After graduating, I worked as a bilingual credit specialist, meaning I made companies pay their late bills – and sometimes I did it in French. Talk about imposter syndrome (we’ll get into that later). One year later, I decided to take the plunge into teaching! I taught Kindergarten, French immersion for 2 years. This is where the real wandering begins. My husband and I decided to take a chance on travel nursing. He would get 13 week contracts at various hospitals, and I would teach online with VIPKid. We missed our home and family, I missed the Kindergartners and stability of the classroom. We traveled for a year and came back. I thought I had been found! Yay! Back in the classroom! This is where I belong.

Then again, maybe not. One more year of Kindergarten, and the first 4 or 5 months I was utterly exhausted, super stressed, and dreaded the day. The days are so long in Kindergarten. I went from complete freedom, going wherever I wanted to go and any time, back into the classroom regimen – Monday through Friday 8-4.

I’m a little embarrassed writing down the changes year over year. How can anyone respect a person who changes her mind every 1-2 years? Am I the only one who is so lost? I love kids and I love teaching, but maybe not for 7 hours a day, five days a week, with a combined total of 50-60 students (AM and PM classes). I look around at my colleagues on our Zoom meetings and wonder, “Am I the only one here who’s kind of enjoying these quiet moments of remote teaching?”

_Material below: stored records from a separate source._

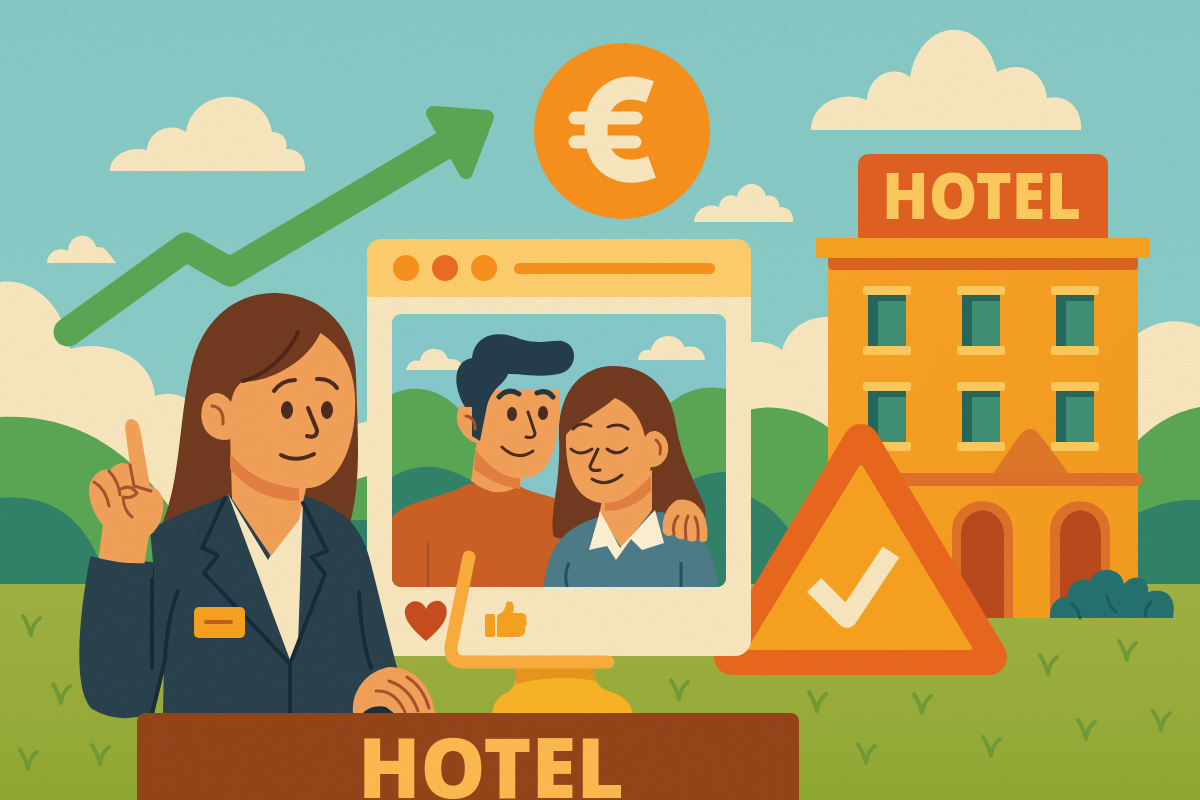
<!DOCTYPE html>
<html lang="en">
<head>
<meta charset="utf-8">
<title>Hotel reviews illustration</title>
<style>
:root{--sky:#86cac7;--cream:#f8e6bf;--leaf:#58a653;--pine:#2f8168;--grass:#98ac39;--blade:#6f9a35;--orange:#f78f1b;--rust:#df5f20;--amber:#f6a01f;--honey:#fdc95c;--skin:#f2a058;--shade:#e27f3f;--hair:#70391f;--ink:#4a2a1c;--navy:#27404c;--seam:#142a36;--teal:#2a7480;--knit:#4b7a88;--desk:#924318}
html,body{margin:0;height:100%;overflow:hidden}
svg{display:block;width:1200px;height:800px}
.line{fill:none;stroke:var(--ink);stroke-width:4;stroke-linecap:round;stroke-linejoin:round}
.thin{stroke-width:3}
.seam{fill:none;stroke:var(--seam);stroke-width:4;stroke-linecap:round;stroke-linejoin:round}
.crease{fill:none;stroke:#a8502a;stroke-width:3;stroke-linecap:round;stroke-linejoin:round}
.sign{font-family:"Open Sans","Noto Sans",sans-serif;font-weight:800}
.cream{fill:var(--cream)}.leaf{fill:var(--leaf)}.pine{fill:var(--pine)}.skin{fill:var(--skin)}.shade{fill:var(--shade)}.hair{fill:var(--hair)}.navy{fill:var(--navy)}.ink{fill:var(--ink)}.honey{fill:var(--honey)}.rust{fill:var(--rust)}.amber{fill:var(--amber)}.orange{fill:var(--orange)}.teal{fill:var(--teal)}
</style>
</head>
<body>
<svg viewBox="0 0 1200 800" role="img" aria-label="Hotel receptionist, a couple on a screen, a rising arrow, a euro coin and a hotel">
<defs>
  <linearGradient id="sky-tone" x2="0" y2="1"><stop stop-color="#84c8c5"/><stop offset="1" stop-color="#8ccfc9"/></linearGradient>
  <linearGradient id="grass-tone" x2="0" y2="1"><stop stop-color="#a0b043"/><stop offset="1" stop-color="#8fa931"/></linearGradient>
  <linearGradient id="wall-tone" x2="1" y2="1"><stop stop-color="#f9a126"/><stop offset="1" stop-color="#f29a1c"/></linearGradient>
  <clipPath id="screen"><rect x="392" y="314" width="334" height="273" rx="9"/></clipPath>
  <filter id="grain" x="0" y="0" width="100%" height="100%"><feTurbulence type="fractalNoise" baseFrequency=".8" numOctaves="2"/><feColorMatrix values="0 0 0 0 .3 0 0 0 0 .2 0 0 0 0 .1 .5 0 0 0 -.17"/></filter>
  <g id="window">
    <rect x="-19" y="8" width="38" height="53" fill="#3d8e73"/>
    <path d="M-19 8H19V15H-9V61H-19Z" fill="#23675c"/>
    <rect x="-24" y="0" width="48" height="9" rx="2" class="honey"/>
    <rect x="-24" y="60" width="48" height="9" rx="2" class="honey"/>
  </g>
  <path id="blade" d="M-8 -10Q-2 0 0 9Q1 -2 9 -8" fill="none" stroke="var(--blade)" stroke-width="4" stroke-linecap="round" stroke-linejoin="round"/>
  <path id="cloud" d="M0 73C0 57 19 48 37 52C38 33 60 23 76 34C83 -13 154 -13 162 34C176 34 178 46 176 51C190 51 196 60 195 73Z"/>
</defs>

<g id="landscape">
  <rect width="1200" height="800" fill="url(#sky-tone)"/>
  <g class="cream">
    <use href="#cloud" x="110" y="98"/>
    <path d="M811 130C811 105 840 89 867 100C869 73 895 65 910 77C921 16 983 14 997 72C1025 58 1045 75 1047 98C1069 93 1083 111 1081 130Z"/>
    <path d="M694 222C694 209 709 202 719 207C720 196 731 193 737 197C740 181 761 179 766 196C777 194 780 203 779 207C788 206 794 213 793 222Z"/>
    <path d="M47 263C47 252 59 246 68 251C69 232 92 231 96 247C105 246 108 252 116 263Z"/>
    <path d="M0 282C34 278 64 305 70 349C108 338 153 358 155 396C180 388 200 402 215 440V540H0Z"/>
    <path d="M355 425Q372 418 380 424V560H350ZM745 343C765 340 775 344 782 350C788 328 808 315 835 317V520H745ZM1130 340C1155 318 1181 318 1200 327V520H1130Z"/>
  </g>
  <path class="leaf" d="M0 417C66 414 123 442 168 505L220 600H0ZM330 600V500Q350 475 380 475V600ZM740 412C773 402 806 408 840 436V600H740ZM1125 455Q1158 414 1200 407V600H1125Z"/>
  <path class="pine" d="M0 498C55 494 93 519 112 600H0ZM735 492C775 500 805 540 820 600H735ZM1125 520Q1162 498 1200 500V600H1125ZM340 520H380V600H340Z"/>
  <rect y="584" width="1200" height="216" fill="url(#grass-tone)"/>
  <use href="#blade" x="31" y="626"/><use href="#blade" x="61" y="694"/><use href="#blade" x="28" y="760"/><use href="#blade" x="100" y="755"/><use href="#blade" x="679" y="690"/><use href="#blade" x="817" y="702"/><use href="#blade" x="922" y="704"/><use href="#blade" x="866" y="754"/><use href="#blade" x="991" y="747"/><use href="#blade" x="1048" y="665"/><use href="#blade" x="1086" y="730"/><use href="#blade" x="1127" y="651"/><use href="#blade" x="1161" y="721"/>
</g>

<g id="growth-arrow" fill="none" stroke="var(--leaf)" stroke-linejoin="round" stroke-linecap="round">
  <path d="M68 332L186 247L230 272L448 143" stroke-width="29"/>
  <path d="M433 113L487 117L466 172Z" class="leaf" stroke-width="14"/>
</g>

<g id="euro-coin">
  <circle cx="622" cy="131" r="88" class="orange"/>
  <g fill="none" stroke="var(--cream)">
    <path d="M650 92C618 80 596 97 596 130C596 164 619 179 652 167" stroke-width="23"/>
    <path d="M575 118H636M575 142H635" stroke-width="13" stroke-linecap="round"/>
  </g>
</g>

<g id="hotel">
  <rect x="828" y="250" width="310" height="368" fill="url(#wall-tone)"/>
  <path d="M828 256H1138V266Q1138 270 1133 270H833Q828 270 828 264Z" fill="#d9631f"/>
  <rect x="816" y="238" width="334" height="20" rx="2" class="amber"/>
  <path d="M858 238V166Q858 154 870 154H1096Q1108 154 1108 166V238Z" class="rust"/>
  <text class="sign honey" x="882" y="219" font-size="63" textLength="199" lengthAdjust="spacingAndGlyphs">HOTEL</text>
  <use href="#window" x="887" y="286"/><use href="#window" x="981" y="286"/><use href="#window" x="1075" y="286"/>
  <use href="#window" x="887" y="382"/><use href="#window" x="981" y="382"/><use href="#window" x="1075" y="382"/>
  <path d="M992 475L1020 435Q1030 423 1040 435L1070 475Z" fill="#df7627"/>
  <rect x="828" y="473" width="315" height="13" rx="6" fill="#df7027"/>
  <path d="M952 618V532C952 491 1013 491 1013 532V618ZM1050 618V532C1050 491 1110 491 1110 532V618Z" fill="#df7027"/>
  <path d="M961 618V536C961 502 1004 502 1004 536V618ZM1060 618V536C1060 502 1101 502 1101 536V618Z" fill="#b8481b"/>
  <path d="M1050 618C1049 603 1058 596 1068 597C1066 583 1082 576 1090 581C1096 565 1121 566 1124 584C1134 572 1150 578 1148 592C1167 587 1177 597 1173 618Z" fill="#23706f"/>
  <path d="M1080 618Q1078 608 1072 604M1107 596Q1109 607 1116 612M1145 616Q1145 607 1151 602" fill="none" stroke="#175a60" stroke-width="3" stroke-linecap="round"/>
</g>

<g id="approval-sign" stroke-linejoin="round">
  <path d="M861 442L732 657H989Z" fill="#e8661c" stroke="#e8661c" stroke-width="36"/>
  <path d="M861 467L750 648H970Z" class="amber" stroke="var(--amber)" stroke-width="4"/>
  <path d="M814 585L847 618L891 552" fill="none" stroke="var(--cream)" stroke-width="20"/>
</g>

<g id="browser-window">
  <rect x="367" y="239" width="384" height="417" rx="16" class="cream"/>
  <path d="M367 297V255Q367 239 383 239H735Q751 239 751 255V297Z" fill="#fdcd6c"/>
  <circle cx="406" cy="268" r="13" class="orange"/><circle cx="445" cy="268" r="13" fill="#ea6a23"/><circle cx="484" cy="268" r="13" class="orange"/>
  <rect x="514" y="263" width="201" height="11" rx="5.5" class="orange"/>
  <g id="couple" clip-path="url(#screen)">
    <rect x="392" y="314" width="334" height="273" fill="#84c8cb"/>
    <path class="cream" d="M406 370Q409 358 420 361C422 345 444 345 448 359Q462 358 463 370ZM638 360Q639 348 651 350C654 333 679 331 684 347Q703 344 705 360Z"/>
    <path class="leaf" d="M392 394C424 380 454 395 475 430L520 590H392ZM650 425C672 394 698 383 726 389V590H640Z"/>
    <path class="pine" d="M392 477C425 458 455 465 500 500V590H392ZM660 510C681 480 705 472 726 472V590H650Z"/>
    <g id="man">
      <path d="M392 517C407 500 440 499 468 484H516C540 499 558 491 575 514V590H392Z" fill="#cb5f23"/>
      <path class="skin" d="M477 440H521V484Q498 502 471 481Z"/>
      <path class="shade" d="M476 450Q497 478 520 478V489Q494 486 474 469Z"/>
      <path class="skin" d="M482 390H559C561 425 557 456 541 472C523 486 496 474 480 444C463 441 452 422 459 408Q466 398 482 406Z"/>
      <path fill="#223c4a" d="M465 407C452 386 453 361 472 358C475 333 500 330 520 339C540 345 550 340 562 341C579 345 577 368 562 373C541 379 523 373 508 374C504 386 490 387 486 411L480 441L472 436V407Z"/>
      <path class="line" d="M499 397Q508 387 519 394M537 393Q547 389 553 397" style="stroke:#26333b;stroke-width:5"/>
      <ellipse cx="512" cy="414" rx="5" ry="7" class="ink"/><ellipse cx="543" cy="413" rx="5" ry="7" class="ink"/>
      <path class="line thin" d="M528 412L535 433Q535 439 526 437M502 447Q517 462 533 451"/>
      <path class="crease" d="M466 416Q475 417 475 429M428 544V590"/>
    </g>
    <g id="woman">
      <path class="hair" d="M554 537C548 518 561 485 559 439C557 390 583 366 613 366C648 366 671 388 676 425C681 458 696 485 705 507C709 534 688 549 670 541L597 527Q576 543 554 537Z"/>
      <path d="M543 590C548 549 559 531 595 518L662 512C696 522 712 543 719 590Z" fill="var(--knit)"/>
      <path class="skin" d="M605 485L652 470V510L622 548L599 515Z"/>
      <path class="shade" d="M605 498Q638 494 651 475V491Q631 512 605 511Z"/>
      <path class="skin" d="M615 398C599 412 574 424 566 435C565 469 573 499 601 503C626 504 644 487 651 467C671 467 675 437 656 431Q649 430 645 437C641 416 629 404 615 398Z"/>
      <path d="M600 511L620 548L655 510L664 543L642 550L631 539L616 560L607 546L589 550Z" fill="#fdf0d2"/>
      <path class="line thin" d="M573 429Q581 421 591 426M608 427Q619 422 628 429M571 449Q580 457 592 449M607 449Q617 457 627 448M598 449L590 466Q590 472 600 470M592 479Q606 488 622 475"/>
      <path class="crease" d="M656 440Q662 444 660 454"/>
      <path d="M569 563Q563 575 568 590M681 562V590" fill="none" stroke="#254f60" stroke-width="3"/>
      <path class="skin" d="M663 532C661 518 667 506 677 500C697 496 710 516 707 540Q702 545 698 539Q691 545 686 538Q678 542 674 534Q667 539 663 532Z"/>
      <path class="crease" d="M674 534Q672 523 678 516M686 538Q684 524 688 516M698 539Q699 525 695 517"/>
    </g>
  </g>
  <path id="heart" d="M426 641C408 626 402 615 406 607C411 598 423 600 426 609C430 599 442 598 446 607C449 617 443 627 426 641Z" fill="#c74b1d"/>
  <g id="thumb" class="amber">
    <rect x="485" y="614" width="10" height="23" rx="2"/>
    <path d="M497 615Q506 612 506 603Q508 600 512 602Q515 605 513 613H522Q528 615 526 620Q528 624 525 627Q527 637 517 637H497Z"/>
  </g>
</g>

<g id="monitor-stand">
  <path d="M516 666H593Q593 686 608 691Q630 697 633 714H492Q494 697 508 692Q518 686 516 666Z" fill="#f8b224"/>
  <path d="M516 667H593L595 681Q560 673 516 684Z" fill="#e8941d"/>
  <path d="M469 557L451 646Q450 661 462 662H608" fill="none" stroke="#f9ac3c" stroke-width="13" stroke-linecap="round" stroke-linejoin="round"/>
</g>

<g id="receptionist">
  <path class="hair" d="M158 532C181 489 178 423 190 373C200 318 238 292 276 293C326 295 356 331 356 376C358 440 362 486 347 534Z"/>
  <path class="navy" d="M163 714L164 660L151 713Q120 725 92 709C72 690 79 615 90 558L153 562L150 530C178 512 203 506 226 496H304C347 509 362 529 370 560L398 672L352 714Z"/>
  <path class="cream" d="M228 494L268 560L303 500L298 645L290 660Z"/>
  <path class="skin" d="M230 430L311 466L299 520L271 556L232 499Z"/>
  <path class="shade" d="M230 453Q256 486 299 488V501Q257 501 230 469Z"/>
  <path class="skin" d="M228 382Q278 378 319 332C343 347 354 370 355 397C357 439 342 484 310 488C276 492 247 468 231 439C211 444 198 427 202 408C205 393 219 388 230 399Z"/>
  <path class="hair" d="M231 402C221 388 206 392 203 401L201 361L263 310L322 329C311 359 273 382 242 382Q234 387 231 402Z"/>
  <path d="M298 332C289 354 266 375 243 381" fill="none" stroke="#4e2413" stroke-width="4" stroke-linecap="round"/>
  <path class="line" d="M274 391Q282 380 295 380M317 379Q330 378 337 388M308 408L317 430Q317 439 307 436M281 455Q296 463 314 454"/>
  <ellipse cx="287" cy="410" rx="6" ry="9" class="ink"/><ellipse cx="327" cy="410" rx="6" ry="9" class="ink"/>
  <path class="crease" d="M212 406Q224 407 223 424"/>
  <path class="seam" d="M225 498L202 548L218 555L204 573L290 664L325 574L312 557L327 551L303 503M290 664V712M178 591Q167 619 165 660L152 714M152 568V668M359 592Q361 638 371 668"/>
  <rect x="194" y="607" width="51" height="31" rx="5" class="amber"/>
  <path d="M206 622H231" stroke="#c35b19" stroke-width="4" stroke-linecap="round"/>
  <g id="raised-hand">
    <path class="skin" d="M98 562L103 525C91 512 85 489 92 479Q100 467 110 470Q119 459 130 465L125 427C126 415 138 417 140 429L150 486Q166 491 163 512Q160 528 149 536L144 566Z"/>
    <path class="crease" d="M130 465L134 486L151 491M109 471Q119 482 120 495M94 482Q106 489 109 506M119 490Q130 483 137 493Q132 499 123 497M123 497Q124 511 132 517"/>
    <path class="navy" d="M91 556Q120 565 153 563V578H88Z"/>
  </g>
  <g id="resting-hand">
    <path class="navy" d="M348 714L356 680L396 665L402 680L379 714Z"/>
    <path class="skin" d="M353 714C351 690 367 671 389 667C416 667 432 687 435 714H393Q382 704 365 714Z"/>
    <path d="M362 714Q371 704 386 707L395 714Z" fill="#162e3a"/>
    <path class="crease" d="M376 691Q395 690 405 712M389 681Q410 688 418 711M407 677Q423 687 429 708"/>
  </g>
</g>

<g id="reception-desk">
  <path d="M137 800V722Q137 713 146 713H790Q799 713 799 722V800Z" fill="var(--desk)"/>
  <text class="sign" x="358" y="798" font-size="83" textLength="266" lengthAdjust="spacingAndGlyphs" fill="#fcb94f">HOTEL</text>
</g>

<rect id="paper-grain" width="1200" height="800" filter="url(#grain)" opacity=".3"/>
</svg>
</body>
</html>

So, here I am on the internet with binoculars on gazing around to see if anyone else can relate. My hope is with this blog, we’ll be able to journey through being lost & being found together.


Much Love,

Hanna